▸ RECORDS:
**********

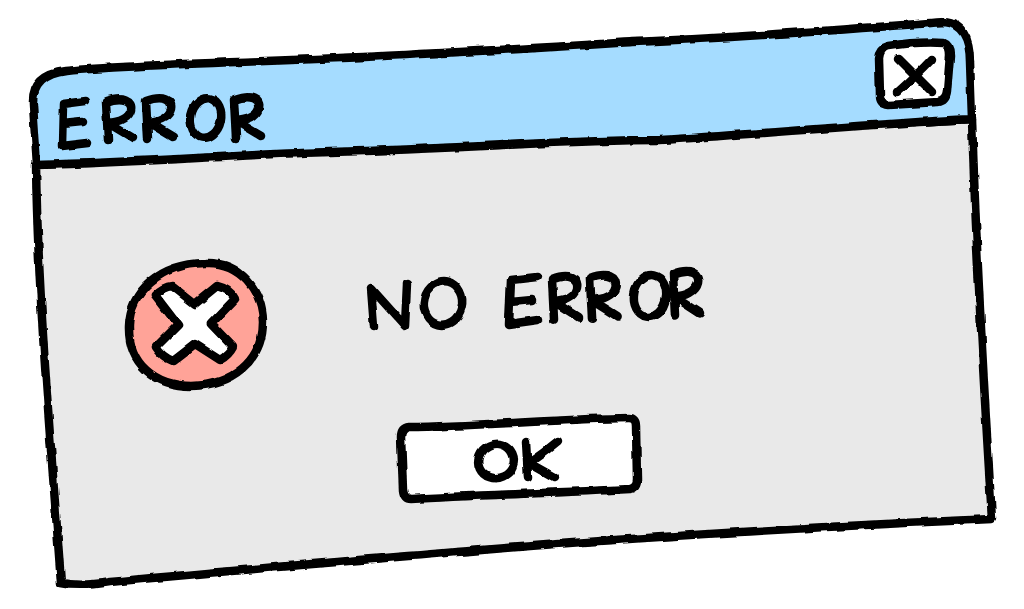
<!DOCTYPE html>
<html lang="en">
<head>
<meta charset="utf-8">
<title>Error: no error</title>
<style>
:root {
  --paper: #fff;
  --ink: #000;
  --title-bar: #a5dcff;
  --panel: #e9e9e9;
  --alert: #ffa398;
}
html, body { margin: 0; background: var(--paper); overflow: hidden; }
.dialog { width: 1024px; height: 609px; overflow: hidden; }
.dialog svg { display: block; }
.outlined, .lettering { stroke: var(--ink); stroke-linecap: round; stroke-linejoin: round; }
.outlined { stroke-width: 8.5; }
.lettering { fill: none; stroke-width: 8.5; }
.panel { fill: var(--panel); }
.title-bar { fill: var(--title-bar); }
.alert { fill: var(--alert); }
.white { fill: var(--paper); }
</style>
</head>
<body>
<main class="dialog">
<svg width="1024" height="609" viewBox="0 0 1024 609" role="group" aria-label="Hand-drawn error dialog">
  <defs>
    <filter id="pen-wobble" filterUnits="userSpaceOnUse" x="0" y="0" width="1024" height="609">
      <feTurbulence type="fractalNoise" baseFrequency="0.06" numOctaves="2" seed="4" result="noise"/>
      <feDisplacementMap in="SourceGraphic" in2="noise" scale="4" xChannelSelector="R" yChannelSelector="G"/>
    </filter>
    <path id="letter-r" d="M2 41 0 3C17-3 27 2 25 11C23 19 13 23 2 24L27 39"/>
    <path id="letter-e" d="M24 0 1 3 0 45 26 42M1 23 20 21"/>
  </defs>
  <g filter="url(#pen-wobble)">
    <g class="outlined">
      <path class="panel" d="M36 165 972 119C976 250 984 390 992 519C850 525 620 538 470 551C350 561 200 573 110 582C92 585 75 586 61 583C54 480 38 310 36 165Z"/>
      <path class="title-bar" d="M37 165 33 105C32 86 42 74 66 71C150 63 290 62 420 54C510 50 570 46 632 42C740 38 850 29 945 22C962 24 970 38 970 62L972 119C870 124 760 134 660 140C560 140 480 148 330 152C250 154 150 162 37 165Z"/>
    </g>

    <g class="lettering" role="img" aria-label="ERROR">
      <use href="#letter-e" x="62" y="101"/>
      <use href="#letter-r" x="106" y="99"/>
      <use href="#letter-r" x="146" y="98"/>
      <ellipse cx="206" cy="118" rx="15" ry="20" transform="rotate(12 206 118)"/>
      <use href="#letter-r" x="234" y="97"/>
    </g>

    <g role="img" aria-label="Close">
      <path class="outlined white" d="M888 46C908 43 928 42 944 43Q950 45 950 55L947 92Q946 101 938 102C920 103 904 104 889 105Q880 104 880 96L879 58Q880 48 888 46Z"/>
      <path class="lettering" d="M899 59 932 92M932 59Q917 75 898 92"/>
    </g>

    <g class="outlined" role="img" aria-label="Error symbol">
      <path class="alert" d="M205 263C240 261 262 290 263 321C263 362 231 385 192 386C155 386 128 364 129 326C130 291 160 264 205 263Z"/>
      <path class="white" d="M155 295Q163 287 172 286L195 304 217 286Q230 289 235 299L211 324 233 347Q229 355 220 360L195 344 173 361Q162 357 156 347L178 325Z"/>
    </g>

    <g class="lettering" role="img" aria-label="NO ERROR">
      <path d="M374 327 371 288 405 326 407 284"/>
      <ellipse cx="443" cy="303" rx="19" ry="22" transform="rotate(14 443 303)"/>
      <path d="M537 277 511 280 509 324 538 320M511 302 532 300"/>
      <use href="#letter-r" transform="translate(552 276) scale(1 1.06)"/>
      <use href="#letter-r" transform="translate(590 275) scale(1.02 1.06)"/>
      <ellipse cx="650" cy="296" rx="16" ry="21" transform="rotate(10 650 296)"/>
      <use href="#letter-r" transform="translate(673 271) scale(1 1.08)"/>
    </g>

    <g role="img" aria-label="OK">
      <path class="outlined white" d="M409 427C480 426 560 419 629 418Q636 418 636 426L637 480Q637 488 630 489C555 493 480 495 411 499Q404 499 403 490L401 437Q401 428 409 427Z"/>
      <g class="lettering">
        <ellipse cx="496" cy="461" rx="18" ry="17" transform="rotate(-25 496 461)"/>
        <path d="M526 442 528 478M558 441Q545 452 529 463L554 477"/>
      </g>
    </g>
  </g>
</svg>
</main>
</body>
</html>
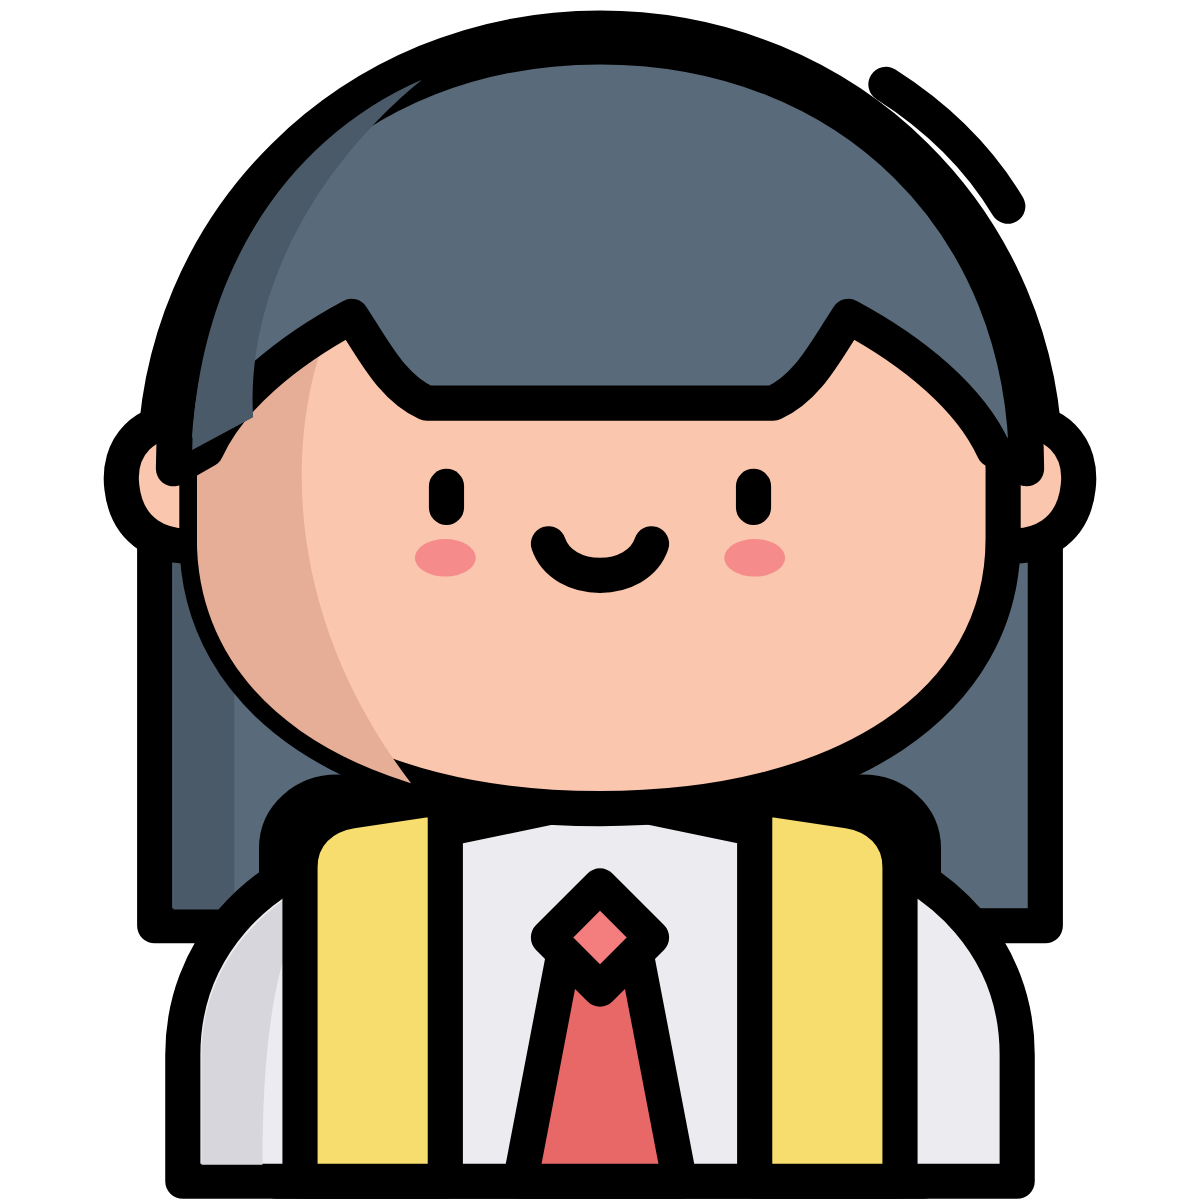
<!DOCTYPE html>
<html lang="en">
<head>
<meta charset="utf-8">
<title>Student Avatar</title>
<style>
  :root {
    --ink: #000000;
    --hair: #596a7a;
    --hair-shade: #4b5a68;
    --skin: #fac6ae;
    --skin-shade: #e6ae97;
    --cheek: #f58b8b;
    --shirt: #ececf0;
    --shirt-shade: #d6d6dc;
    --strap: #f7dd6e;
    --bag: #e9c95a;
    --tie: #e86868;
    --tie-knot: #f47e7e;
    --page: #ffffff;
  }
  html, body {
    margin: 0;
    padding: 0;
    width: 1200px;
    height: 1200px;
    overflow: hidden;
    background: var(--page);
  }
  .avatar {
    display: block;
    width: 1200px;
    height: 1200px;
  }
  .line {
    stroke: var(--ink);
    stroke-width: 15;
    stroke-linejoin: round;
    stroke-linecap: round;
  }
</style>
</head>
<body>
<svg class="avatar" viewBox="0 0 512 512" role="img" aria-label="Smiling schoolgirl with backpack and tie">
  <defs>
    <clipPath id="face-clip">
      <path d="M84 200 C84 110 160 60 256 60 C352 60 428 110 428 200 L428 230 C428 300 360 345 256 345 C152 345 84 300 84 230 Z"/>
    </clipPath>
  </defs>

  <g class="hair-back">
    <path class="line" fill="var(--hair)" d="M66 395 L66 200 C66 95 150 12 256 12 C362 12 446 95 446 200 L446 395 Z"/>
    <path fill="var(--hair-shade)" d="M74 388 L74 200 C74 120 120 55 190 30 C130 70 100 130 100 200 L100 388 Z"/>
  </g>

  <g class="ears">
    <path class="line" fill="var(--skin)" d="M86 180 C60 176 50 192 52 208 C54 226 68 236 88 232 Z"/>
    <path class="line" fill="var(--skin)" d="M426 180 C452 176 462 192 460 208 C458 226 444 236 424 232 Z"/>
  </g>

  <g class="body">
    <path fill="var(--bag)" class="line" d="M118 504 L118 362 C118 348 130 338 144 338 L368 338 C382 338 394 348 394 362 L394 504 Z"/>
    <path fill="var(--shirt)" class="line" d="M78 504 L78 450 C78 405 110 372 150 362 L256 340 L362 362 C402 372 434 405 434 450 L434 504 Z"/>
    <path fill="var(--shirt-shade)" d="M86 497 L86 450 C86 415 108 388 138 374 C118 400 112 440 112 497 Z"/>
    <path class="line" fill="var(--strap)" d="M128 504 L128 370 C128 356 138 348 150 346 L190 340 L190 504 Z"/>
    <path class="line" fill="var(--strap)" d="M384 504 L384 370 C384 356 374 348 362 346 L322 340 L322 504 Z"/>
    <path class="line" fill="var(--tie)" d="M240 410 L272 410 L290 504 L222 504 Z"/>
    <path class="line" fill="var(--tie-knot)" d="M256 378 L278 400 L256 422 L234 400 Z"/>
  </g>

  <g class="face">
    <path class="line" fill="var(--skin)" d="M84 200 C84 110 160 60 256 60 C352 60 428 110 428 200 L428 230 C428 300 360 345 256 345 C152 345 84 300 84 230 Z"/>
    <g clip-path="url(#face-clip)">
      <path fill="var(--skin-shade)" d="M84 120 L150 120 C120 170 115 260 180 340 L84 340 Z"/>
    </g>
    <rect x="183" y="200" width="15" height="24" rx="7.5" fill="var(--ink)"/>
    <rect x="314" y="200" width="15" height="24" rx="7.5" fill="var(--ink)"/>
    <ellipse cx="190" cy="238" rx="13" ry="8" fill="var(--cheek)"/>
    <ellipse cx="322" cy="238" rx="13" ry="8" fill="var(--cheek)"/>
    <path class="line" fill="none" d="M234 232 C240 250 272 250 278 232"/>
  </g>

  <g class="hair-front">
    <path class="line" fill="var(--hair)" d="M74 200 C74 95 150 20 256 20 C362 20 438 95 438 200 L424 192 C414 170 390 150 362 135 C352 150 345 165 330 172 L182 172 C167 165 160 150 150 135 C122 150 98 170 88 192 Z"/>
    <path fill="var(--hair-shade)" d="M82 192 C84 120 120 60 180 34 C130 75 105 130 108 178 Z"/>
    <path class="line" fill="none" d="M378 36 C400 50 418 68 430 88"/>
  </g>
</svg>
</body>
</html>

**********

▸ TASK INSTRUCTIONS: Up to and including the line with "var(--ink); stroke-linecap: round;", copy the data above from its first line. Skip pictures.

▸ TASK RESULT:
<!DOCTYPE html>
<html lang="en">
<head>
<meta charset="utf-8">
<title>Error: no error</title>
<style>
:root {
  --paper: #fff;
  --ink: #000;
  --title-bar: #a5dcff;
  --panel: #e9e9e9;
  --alert: #ffa398;
}
html, body { margin: 0; background: var(--paper); overflow: hidden; }
.dialog { width: 1024px; height: 609px; overflow: hidden; }
.dialog svg { display: block; }
.outlined, .lettering { stroke: var(--ink); stroke-linecap: round; stroke-linejoin: round; }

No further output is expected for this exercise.